## Description of the task
The reply should reproduce every line of the data below word for word, minus any images.

## Records for this task
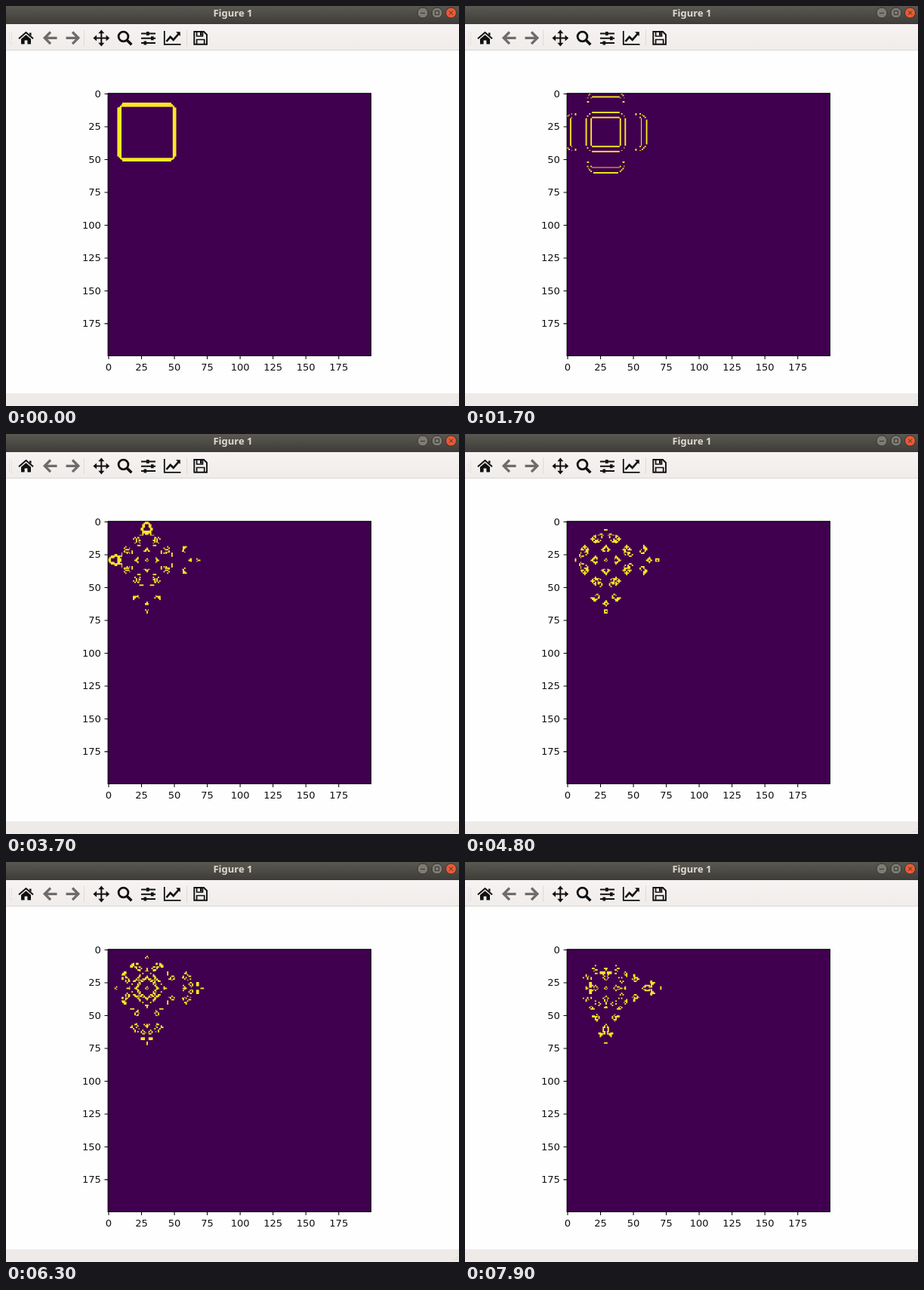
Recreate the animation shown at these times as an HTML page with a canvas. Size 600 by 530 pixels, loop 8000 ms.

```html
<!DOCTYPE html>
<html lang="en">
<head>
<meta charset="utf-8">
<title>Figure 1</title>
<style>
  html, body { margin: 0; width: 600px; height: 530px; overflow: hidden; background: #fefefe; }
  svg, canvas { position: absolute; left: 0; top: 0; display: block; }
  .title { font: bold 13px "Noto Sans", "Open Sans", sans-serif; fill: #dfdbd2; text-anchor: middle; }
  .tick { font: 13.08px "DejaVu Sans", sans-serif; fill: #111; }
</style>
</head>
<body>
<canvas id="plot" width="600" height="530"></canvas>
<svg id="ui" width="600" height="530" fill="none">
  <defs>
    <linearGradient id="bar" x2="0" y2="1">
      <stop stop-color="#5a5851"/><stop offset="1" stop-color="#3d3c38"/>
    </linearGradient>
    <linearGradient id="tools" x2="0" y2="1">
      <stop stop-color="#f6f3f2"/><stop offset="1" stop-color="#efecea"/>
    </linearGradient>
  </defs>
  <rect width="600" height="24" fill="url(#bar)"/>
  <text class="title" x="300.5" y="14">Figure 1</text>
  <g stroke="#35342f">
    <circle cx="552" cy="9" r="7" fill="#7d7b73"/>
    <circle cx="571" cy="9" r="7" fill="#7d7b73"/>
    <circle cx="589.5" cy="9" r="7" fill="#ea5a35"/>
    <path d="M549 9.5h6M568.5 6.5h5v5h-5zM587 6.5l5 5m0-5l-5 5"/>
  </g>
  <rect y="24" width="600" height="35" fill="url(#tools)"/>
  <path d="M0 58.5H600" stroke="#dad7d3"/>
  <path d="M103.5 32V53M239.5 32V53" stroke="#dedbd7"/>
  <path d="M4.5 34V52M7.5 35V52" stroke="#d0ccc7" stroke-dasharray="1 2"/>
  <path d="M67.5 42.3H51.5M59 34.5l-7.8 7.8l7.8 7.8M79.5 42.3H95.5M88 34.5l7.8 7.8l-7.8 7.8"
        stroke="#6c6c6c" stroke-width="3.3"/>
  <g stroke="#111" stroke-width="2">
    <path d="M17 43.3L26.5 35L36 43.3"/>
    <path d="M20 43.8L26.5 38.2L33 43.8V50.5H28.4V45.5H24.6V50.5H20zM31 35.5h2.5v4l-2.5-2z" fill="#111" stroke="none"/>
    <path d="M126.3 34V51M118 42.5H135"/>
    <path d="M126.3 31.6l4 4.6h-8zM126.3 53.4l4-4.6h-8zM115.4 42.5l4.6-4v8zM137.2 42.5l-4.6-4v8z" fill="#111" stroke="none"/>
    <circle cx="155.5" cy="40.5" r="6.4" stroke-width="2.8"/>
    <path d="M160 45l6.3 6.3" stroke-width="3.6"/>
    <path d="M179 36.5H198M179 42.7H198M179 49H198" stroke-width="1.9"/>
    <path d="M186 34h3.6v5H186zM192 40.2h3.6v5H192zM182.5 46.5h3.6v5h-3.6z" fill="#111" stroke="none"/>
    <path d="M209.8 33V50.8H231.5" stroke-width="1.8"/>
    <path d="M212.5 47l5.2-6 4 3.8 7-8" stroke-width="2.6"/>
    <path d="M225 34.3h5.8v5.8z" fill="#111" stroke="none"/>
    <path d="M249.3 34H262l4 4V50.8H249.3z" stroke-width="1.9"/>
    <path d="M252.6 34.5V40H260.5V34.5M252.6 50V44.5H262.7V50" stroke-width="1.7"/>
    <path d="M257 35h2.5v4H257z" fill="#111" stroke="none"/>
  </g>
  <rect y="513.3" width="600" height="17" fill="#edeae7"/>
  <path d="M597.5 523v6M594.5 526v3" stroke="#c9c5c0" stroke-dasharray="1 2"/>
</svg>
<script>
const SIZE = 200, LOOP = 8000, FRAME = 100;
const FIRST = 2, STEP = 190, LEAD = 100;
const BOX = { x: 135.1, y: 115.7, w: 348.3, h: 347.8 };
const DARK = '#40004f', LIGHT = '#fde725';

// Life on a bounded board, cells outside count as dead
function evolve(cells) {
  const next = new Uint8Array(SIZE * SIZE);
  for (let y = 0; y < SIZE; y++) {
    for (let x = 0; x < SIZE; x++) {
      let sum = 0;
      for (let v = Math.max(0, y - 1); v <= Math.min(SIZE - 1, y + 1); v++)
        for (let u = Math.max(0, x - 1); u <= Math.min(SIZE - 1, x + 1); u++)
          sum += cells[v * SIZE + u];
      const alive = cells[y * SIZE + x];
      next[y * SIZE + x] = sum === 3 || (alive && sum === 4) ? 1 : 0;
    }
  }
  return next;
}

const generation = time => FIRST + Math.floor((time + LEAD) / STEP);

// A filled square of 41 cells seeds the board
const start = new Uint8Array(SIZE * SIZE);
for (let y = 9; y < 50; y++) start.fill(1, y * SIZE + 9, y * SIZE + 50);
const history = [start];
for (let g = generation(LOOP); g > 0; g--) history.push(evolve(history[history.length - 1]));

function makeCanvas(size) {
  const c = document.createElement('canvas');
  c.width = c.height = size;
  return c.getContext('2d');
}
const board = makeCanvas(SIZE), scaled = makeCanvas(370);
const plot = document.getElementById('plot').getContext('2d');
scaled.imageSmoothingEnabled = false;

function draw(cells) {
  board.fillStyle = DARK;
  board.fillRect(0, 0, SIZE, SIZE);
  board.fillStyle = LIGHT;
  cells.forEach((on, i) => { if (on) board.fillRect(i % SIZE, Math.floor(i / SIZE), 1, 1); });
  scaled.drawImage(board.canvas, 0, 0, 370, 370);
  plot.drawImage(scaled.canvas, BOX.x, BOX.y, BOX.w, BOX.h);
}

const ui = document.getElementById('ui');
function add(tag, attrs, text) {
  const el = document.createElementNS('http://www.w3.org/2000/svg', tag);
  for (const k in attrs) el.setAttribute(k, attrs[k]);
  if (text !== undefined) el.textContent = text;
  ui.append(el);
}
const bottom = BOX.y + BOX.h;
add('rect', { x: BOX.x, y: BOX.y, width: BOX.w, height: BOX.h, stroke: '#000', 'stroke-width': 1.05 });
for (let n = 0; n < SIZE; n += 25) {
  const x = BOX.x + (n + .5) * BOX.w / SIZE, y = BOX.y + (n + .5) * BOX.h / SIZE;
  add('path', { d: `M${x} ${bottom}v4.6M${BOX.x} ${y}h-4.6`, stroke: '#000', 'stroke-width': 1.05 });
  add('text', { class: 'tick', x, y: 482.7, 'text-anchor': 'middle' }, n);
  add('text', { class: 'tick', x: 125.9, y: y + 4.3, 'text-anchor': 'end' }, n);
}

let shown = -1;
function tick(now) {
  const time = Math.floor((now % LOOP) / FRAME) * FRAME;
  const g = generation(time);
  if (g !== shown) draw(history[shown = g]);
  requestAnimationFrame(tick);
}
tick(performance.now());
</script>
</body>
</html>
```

## Your response
Recreate the animation shown at these times as an HTML page with a canvas. Size 600 by 530 pixels, loop 8000 ms.

```html
<!DOCTYPE html>
<html lang="en">
<head>
<meta charset="utf-8">
<title>Figure 1</title>
<style>
  html, body { margin: 0; width: 600px; height: 530px; overflow: hidden; background: #fefefe; }
  svg, canvas { position: absolute; left: 0; top: 0; display: block; }
  .title { font: bold 13px "Noto Sans", "Open Sans", sans-serif; fill: #dfdbd2; text-anchor: middle; }
  .tick { font: 13.08px "DejaVu Sans", sans-serif; fill: #111; }
</style>
</head>
<body>
<canvas id="plot" width="600" height="530"></canvas>
<svg id="ui" width="600" height="530" fill="none">
  <defs>
    <linearGradient id="bar" x2="0" y2="1">
      <stop stop-color="#5a5851"/><stop offset="1" stop-color="#3d3c38"/>
    </linearGradient>
    <linearGradient id="tools" x2="0" y2="1">
      <stop stop-color="#f6f3f2"/><stop offset="1" stop-color="#efecea"/>
    </linearGradient>
  </defs>
  <rect width="600" height="24" fill="url(#bar)"/>
  <text class="title" x="300.5" y="14">Figure 1</text>
  <g stroke="#35342f">
    <circle cx="552" cy="9" r="7" fill="#7d7b73"/>
    <circle cx="571" cy="9" r="7" fill="#7d7b73"/>
    <circle cx="589.5" cy="9" r="7" fill="#ea5a35"/>
    <path d="M549 9.5h6M568.5 6.5h5v5h-5zM587 6.5l5 5m0-5l-5 5"/>
  </g>
  <rect y="24" width="600" height="35" fill="url(#tools)"/>
  <path d="M0 58.5H600" stroke="#dad7d3"/>
  <path d="M103.5 32V53M239.5 32V53" stroke="#dedbd7"/>
  <path d="M4.5 34V52M7.5 35V52" stroke="#d0ccc7" stroke-dasharray="1 2"/>
  <path d="M67.5 42.3H51.5M59 34.5l-7.8 7.8l7.8 7.8M79.5 42.3H95.5M88 34.5l7.8 7.8l-7.8 7.8"
        stroke="#6c6c6c" stroke-width="3.3"/>
  <g stroke="#111" stroke-width="2">
    <path d="M17 43.3L26.5 35L36 43.3"/>
    <path d="M20 43.8L26.5 38.2L33 43.8V50.5H28.4V45.5H24.6V50.5H20zM31 35.5h2.5v4l-2.5-2z" fill="#111" stroke="none"/>
    <path d="M126.3 34V51M118 42.5H135"/>
    <path d="M126.3 31.6l4 4.6h-8zM126.3 53.4l4-4.6h-8zM115.4 42.5l4.6-4v8zM137.2 42.5l-4.6-4v8z" fill="#111" stroke="none"/>
    <circle cx="155.5" cy="40.5" r="6.4" stroke-width="2.8"/>
    <path d="M160 45l6.3 6.3" stroke-width="3.6"/>
    <path d="M179 36.5H198M179 42.7H198M179 49H198" stroke-width="1.9"/>
    <path d="M186 34h3.6v5H186zM192 40.2h3.6v5H192zM182.5 46.5h3.6v5h-3.6z" fill="#111" stroke="none"/>
    <path d="M209.8 33V50.8H231.5" stroke-width="1.8"/>
    <path d="M212.5 47l5.2-6 4 3.8 7-8" stroke-width="2.6"/>
    <path d="M225 34.3h5.8v5.8z" fill="#111" stroke="none"/>
    <path d="M249.3 34H262l4 4V50.8H249.3z" stroke-width="1.9"/>
    <path d="M252.6 34.5V40H260.5V34.5M252.6 50V44.5H262.7V50" stroke-width="1.7"/>
    <path d="M257 35h2.5v4H257z" fill="#111" stroke="none"/>
  </g>
  <rect y="513.3" width="600" height="17" fill="#edeae7"/>
  <path d="M597.5 523v6M594.5 526v3" stroke="#c9c5c0" stroke-dasharray="1 2"/>
</svg>
<script>
const SIZE = 200, LOOP = 8000, FRAME = 100;
const FIRST = 2, STEP = 190, LEAD = 100;
const BOX = { x: 135.1, y: 115.7, w: 348.3, h: 347.8 };
const DARK = '#40004f', LIGHT = '#fde725';

// Life on a bounded board, cells outside count as dead
function evolve(cells) {
  const next = new Uint8Array(SIZE * SIZE);
  for (let y = 0; y < SIZE; y++) {
    for (let x = 0; x < SIZE; x++) {
      let sum = 0;
      for (let v = Math.max(0, y - 1); v <= Math.min(SIZE - 1, y + 1); v++)
        for (let u = Math.max(0, x - 1); u <= Math.min(SIZE - 1, x + 1); u++)
          sum += cells[v * SIZE + u];
      const alive = cells[y * SIZE + x];
      next[y * SIZE + x] = sum === 3 || (alive && sum === 4) ? 1 : 0;
    }
  }
  return next;
}

const generation = time => FIRST + Math.floor((time + LEAD) / STEP);

// A filled square of 41 cells seeds the board
const start = new Uint8Array(SIZE * SIZE);
for (let y = 9; y < 50; y++) start.fill(1, y * SIZE + 9, y * SIZE + 50);
const history = [start];
for (let g = generation(LOOP); g > 0; g--) history.push(evolve(history[history.length - 1]));

function makeCanvas(size) {
  const c = document.createElement('canvas');
  c.width = c.height = size;
  return c.getContext('2d');
}
const board = makeCanvas(SIZE), scaled = makeCanvas(370);
const plot = document.getElementById('plot').getContext('2d');
scaled.imageSmoothingEnabled = false;

function draw(cells) {
  board.fillStyle = DARK;
  board.fillRect(0, 0, SIZE, SIZE);
  board.fillStyle = LIGHT;
  cells.forEach((on, i) => { if (on) board.fillRect(i % SIZE, Math.floor(i / SIZE), 1, 1); });
  scaled.drawImage(board.canvas, 0, 0, 370, 370);
  plot.drawImage(scaled.canvas, BOX.x, BOX.y, BOX.w, BOX.h);
}

const ui = document.getElementById('ui');
function add(tag, attrs, text) {
  const el = document.createElementNS('http://www.w3.org/2000/svg', tag);
  for (const k in attrs) el.setAttribute(k, attrs[k]);
  if (text !== undefined) el.textContent = text;
  ui.append(el);
}
const bottom = BOX.y + BOX.h;
add('rect', { x: BOX.x, y: BOX.y, width: BOX.w, height: BOX.h, stroke: '#000', 'stroke-width': 1.05 });
for (let n = 0; n < SIZE; n += 25) {
  const x = BOX.x + (n + .5) * BOX.w / SIZE, y = BOX.y + (n + .5) * BOX.h / SIZE;
  add('path', { d: `M${x} ${bottom}v4.6M${BOX.x} ${y}h-4.6`, stroke: '#000', 'stroke-width': 1.05 });
  add('text', { class: 'tick', x, y: 482.7, 'text-anchor': 'middle' }, n);
  add('text', { class: 'tick', x: 125.9, y: y + 4.3, 'text-anchor': 'end' }, n);
}

let shown = -1;
function tick(now) {
  const time = Math.floor((now % LOOP) / FRAME) * FRAME;
  const g = generation(time);
  if (g !== shown) draw(history[shown = g]);
  requestAnimationFrame(tick);
}
tick(performance.now());
</script>
</body>
</html>
```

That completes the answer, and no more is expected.